Start of Block
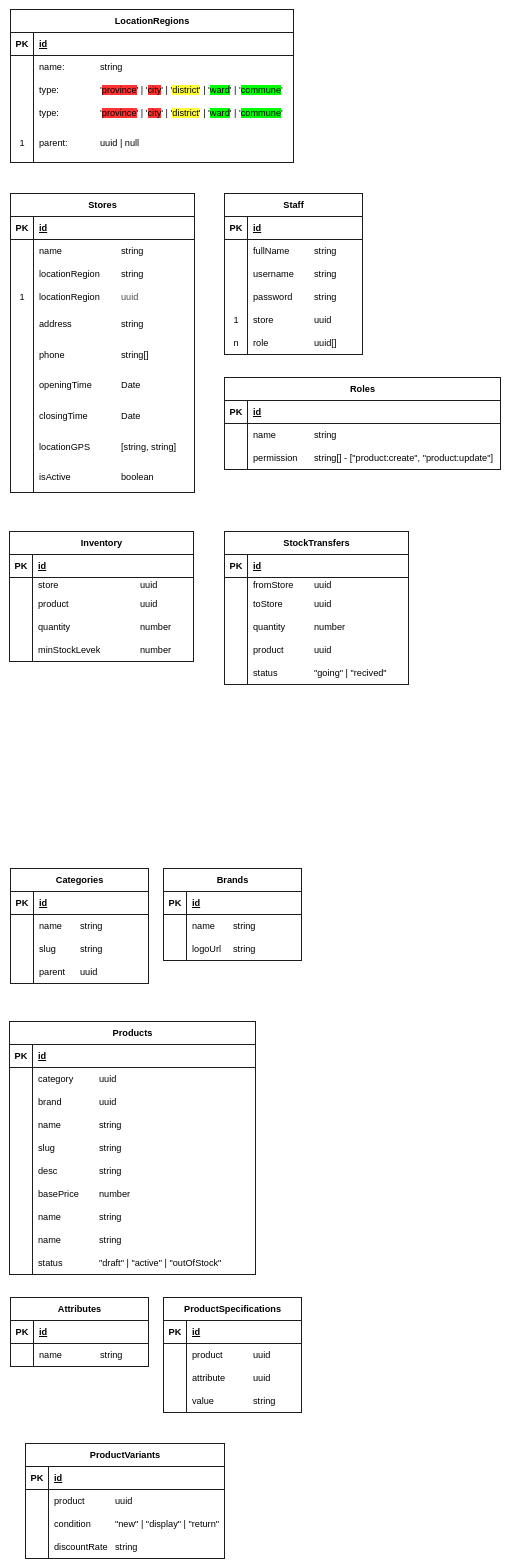
<!DOCTYPE html>
<html lang="en">
<head>
<meta charset="utf-8">
<title>Store database schema</title>
<style>
:root {
  --paper: #ffffff;
  --ink: #000000;
  --line: #1c1c1c;
  --muted: #4d4d4d;
  --red: #ff3333;
  --yellow: #ffff33;
  --green: #00ff00;
}
* { box-sizing: border-box; margin: 0; padding: 0; }
html, body { width: 510px; height: 1568px; overflow: hidden; background: var(--paper); }
.schema {
  position: relative;
  width: 510px;
  height: 1568px;
  color: var(--ink);
  font: 9.2px/11px "Liberation Sans", Arial, sans-serif;
  white-space: nowrap;
}
.entity {
  position: absolute;
  left: var(--x);
  top: var(--y);
  width: var(--w);
  height: var(--h);
  display: flex;
  flex-direction: column;
  border: 1px solid var(--line);
}
.entity h2 {
  flex: none;
  height: 23px;
  border-bottom: 1px solid var(--line);
  font-size: inherit;
  line-height: 22px;
  text-align: center;
}
.row {
  flex: none;
  height: var(--row, 23px);
  display: grid;
  grid-template-columns: 23px calc(var(--type) - 29px) 1fr;
  column-gap: 0;
}
.row:last-child { flex: 1 1 0; height: auto; min-height: 0; }
.row > * { display: flex; align-items: center; }
.row > :first-child { justify-content: center; border-right: 1px solid var(--line); }
.row > :nth-child(2) { margin-left: 5px; }
.row > :nth-child(3) { padding-left: 5px; }
.primary { border-bottom: 1px solid var(--line); font-weight: bold; }
.primary u { text-decoration-thickness: 1px; }
.tall { --row: 30.7px; }
.tight { --row: 15px; }
.muted { color: var(--muted); }
mark { color: inherit; }
.red { background: var(--red); }
.yellow { background: var(--yellow); }
.green { background: var(--green); }
</style>
</head>
<body>
<main class="schema">

  <section class="entity" style="--x:10px;--y:9px;--w:284px;--h:154px;--type:90px">
    <h2>LocationRegions</h2>
    <div class="row primary"><b>PK</b><u>id</u></div>
    <div class="row"><b></b><span>name:</span><span>string</span></div>
    <div class="row"><b></b><span>type:</span><span><span>'<mark class="red">province</mark>' | '<mark class="red">city</mark>' | '<mark class="yellow">district</mark>' | '<mark class="green">ward</mark>' | '<mark class="green">commune</mark>'</span></span></div>
    <div class="row"><b></b><span>type:</span><span><span>'<mark class="red">province</mark>' | '<mark class="red">city</mark>' | '<mark class="yellow">district</mark>' | '<mark class="green">ward</mark>' | '<mark class="green">commune</mark>'</span></span></div>
    <div class="row"><span>1</span><span>parent:</span><span>uuid | null</span></div>
  </section>

  <section class="entity" style="--x:10px;--y:193px;--w:185px;--h:300px;--type:111px">
    <h2>Stores</h2>
    <div class="row primary"><b>PK</b><u>id</u></div>
    <div class="row"><b></b><span>name</span><span>string</span></div>
    <div class="row"><b></b><span>locationRegion</span><span>string</span></div>
    <div class="row"><span>1</span><span>locationRegion</span><span class="muted">uuid</span></div>
    <div class="row tall"><b></b><span>address</span><span>string</span></div>
    <div class="row tall"><b></b><span>phone</span><span>string[]</span></div>
    <div class="row tall"><b></b><span>openingTime</span><span>Date</span></div>
    <div class="row tall"><b></b><span>closingTime</span><span>Date</span></div>
    <div class="row tall"><b></b><span>locationGPS</span><span>[string, string]</span></div>
    <div class="row tall"><b></b><span>isActive</span><span>boolean</span></div>
  </section>

  <section class="entity" style="--x:224px;--y:193px;--w:139px;--h:162px;--type:90px">
    <h2>Staff</h2>
    <div class="row primary"><b>PK</b><u>id</u></div>
    <div class="row"><b></b><span>fullName</span><span>string</span></div>
    <div class="row"><b></b><span>username</span><span>string</span></div>
    <div class="row"><b></b><span>password</span><span>string</span></div>
    <div class="row"><span>1</span><span>store</span><span>uuid</span></div>
    <div class="row"><span>n</span><span>role</span><span>uuid[]</span></div>
  </section>

  <section class="entity" style="--x:224px;--y:377px;--w:277px;--h:93px;--type:90px">
    <h2>Roles</h2>
    <div class="row primary"><b>PK</b><u>id</u></div>
    <div class="row"><b></b><span>name</span><span>string</span></div>
    <div class="row"><b></b><span>permission</span><span>string[] - ["product:create", "product:update"]</span></div>
  </section>

  <section class="entity" style="--x:9px;--y:531px;--w:185px;--h:131px;--type:131px">
    <h2>Inventory</h2>
    <div class="row primary"><b>PK</b><u>id</u></div>
    <div class="row tight"><b></b><span>store</span><span>uuid</span></div>
    <div class="row"><b></b><span>product</span><span>uuid</span></div>
    <div class="row"><b></b><span>quantity</span><span>number</span></div>
    <div class="row"><b></b><span>minStockLevek</span><span>number</span></div>
  </section>

  <section class="entity" style="--x:224px;--y:531px;--w:185px;--h:154px;--type:90px">
    <h2>StockTransfers</h2>
    <div class="row primary"><b>PK</b><u>id</u></div>
    <div class="row tight"><b></b><span>fromStore</span><span>uuid</span></div>
    <div class="row"><b></b><span>toStore</span><span>uuid</span></div>
    <div class="row"><b></b><span>quantity</span><span>number</span></div>
    <div class="row"><b></b><span>product</span><span>uuid</span></div>
    <div class="row"><b></b><span>status</span><span>"going" | "recived"</span></div>
  </section>

  <section class="entity" style="--x:10px;--y:868px;--w:139px;--h:116px;--type:70px">
    <h2>Categories</h2>
    <div class="row primary"><b>PK</b><u>id</u></div>
    <div class="row"><b></b><span>name</span><span>string</span></div>
    <div class="row"><b></b><span>slug</span><span>string</span></div>
    <div class="row"><b></b><span>parent</span><span>uuid</span></div>
  </section>

  <section class="entity" style="--x:163px;--y:868px;--w:139px;--h:93px;--type:70px">
    <h2>Brands</h2>
    <div class="row primary"><b>PK</b><u>id</u></div>
    <div class="row"><b></b><span>name</span><span>string</span></div>
    <div class="row"><b></b><span>logoUrl</span><span>string</span></div>
  </section>

  <section class="entity" style="--x:9px;--y:1021px;--w:247px;--h:254px;--type:90px">
    <h2>Products</h2>
    <div class="row primary"><b>PK</b><u>id</u></div>
    <div class="row"><b></b><span>category</span><span>uuid</span></div>
    <div class="row"><b></b><span>brand</span><span>uuid</span></div>
    <div class="row"><b></b><span>name</span><span>string</span></div>
    <div class="row"><b></b><span>slug</span><span>string</span></div>
    <div class="row"><b></b><span>desc</span><span>string</span></div>
    <div class="row"><b></b><span>basePrice</span><span>number</span></div>
    <div class="row"><b></b><span>name</span><span>string</span></div>
    <div class="row"><b></b><span>name</span><span>string</span></div>
    <div class="row"><b></b><span>status</span><span>"draft" | "active" | "outOfStock"</span></div>
  </section>

  <section class="entity" style="--x:10px;--y:1297px;--w:139px;--h:70px;--type:90px">
    <h2>Attributes</h2>
    <div class="row primary"><b>PK</b><u>id</u></div>
    <div class="row"><b></b><span>name</span><span>string</span></div>
  </section>

  <section class="entity" style="--x:163px;--y:1297px;--w:139px;--h:116px;--type:90px">
    <h2>ProductSpecifications</h2>
    <div class="row primary"><b>PK</b><u>id</u></div>
    <div class="row"><b></b><span>product</span><span>uuid</span></div>
    <div class="row"><b></b><span>attribute</span><span>uuid</span></div>
    <div class="row"><b></b><span>value</span><span>string</span></div>
  </section>

  <section class="entity" style="--x:25px;--y:1443px;--w:200px;--h:116px;--type:90px">
    <h2>ProductVariants</h2>
    <div class="row primary"><b>PK</b><u>id</u></div>
    <div class="row"><b></b><span>product</span><span>uuid</span></div>
    <div class="row"><b></b><span>condition</span><span>"new" | "display" | "return"</span></div>
    <div class="row"><b></b><span>discountRate</span><span>string</span></div>
  </section>

</main>
</body>
</html>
End of Block
» **Your assignment**: Take each line of the material above that holds the string "height" and copy it.

» **Exercise result**:
html, body { width: 510px; height: 1568px; overflow: hidden; background: var(--paper); }
  height: 1568px;
  height: var(--h);
  height: 23px;
  line-height: 22px;
  height: var(--row, 23px);
.row:last-child { flex: 1 1 0; height: auto; min-height: 0; }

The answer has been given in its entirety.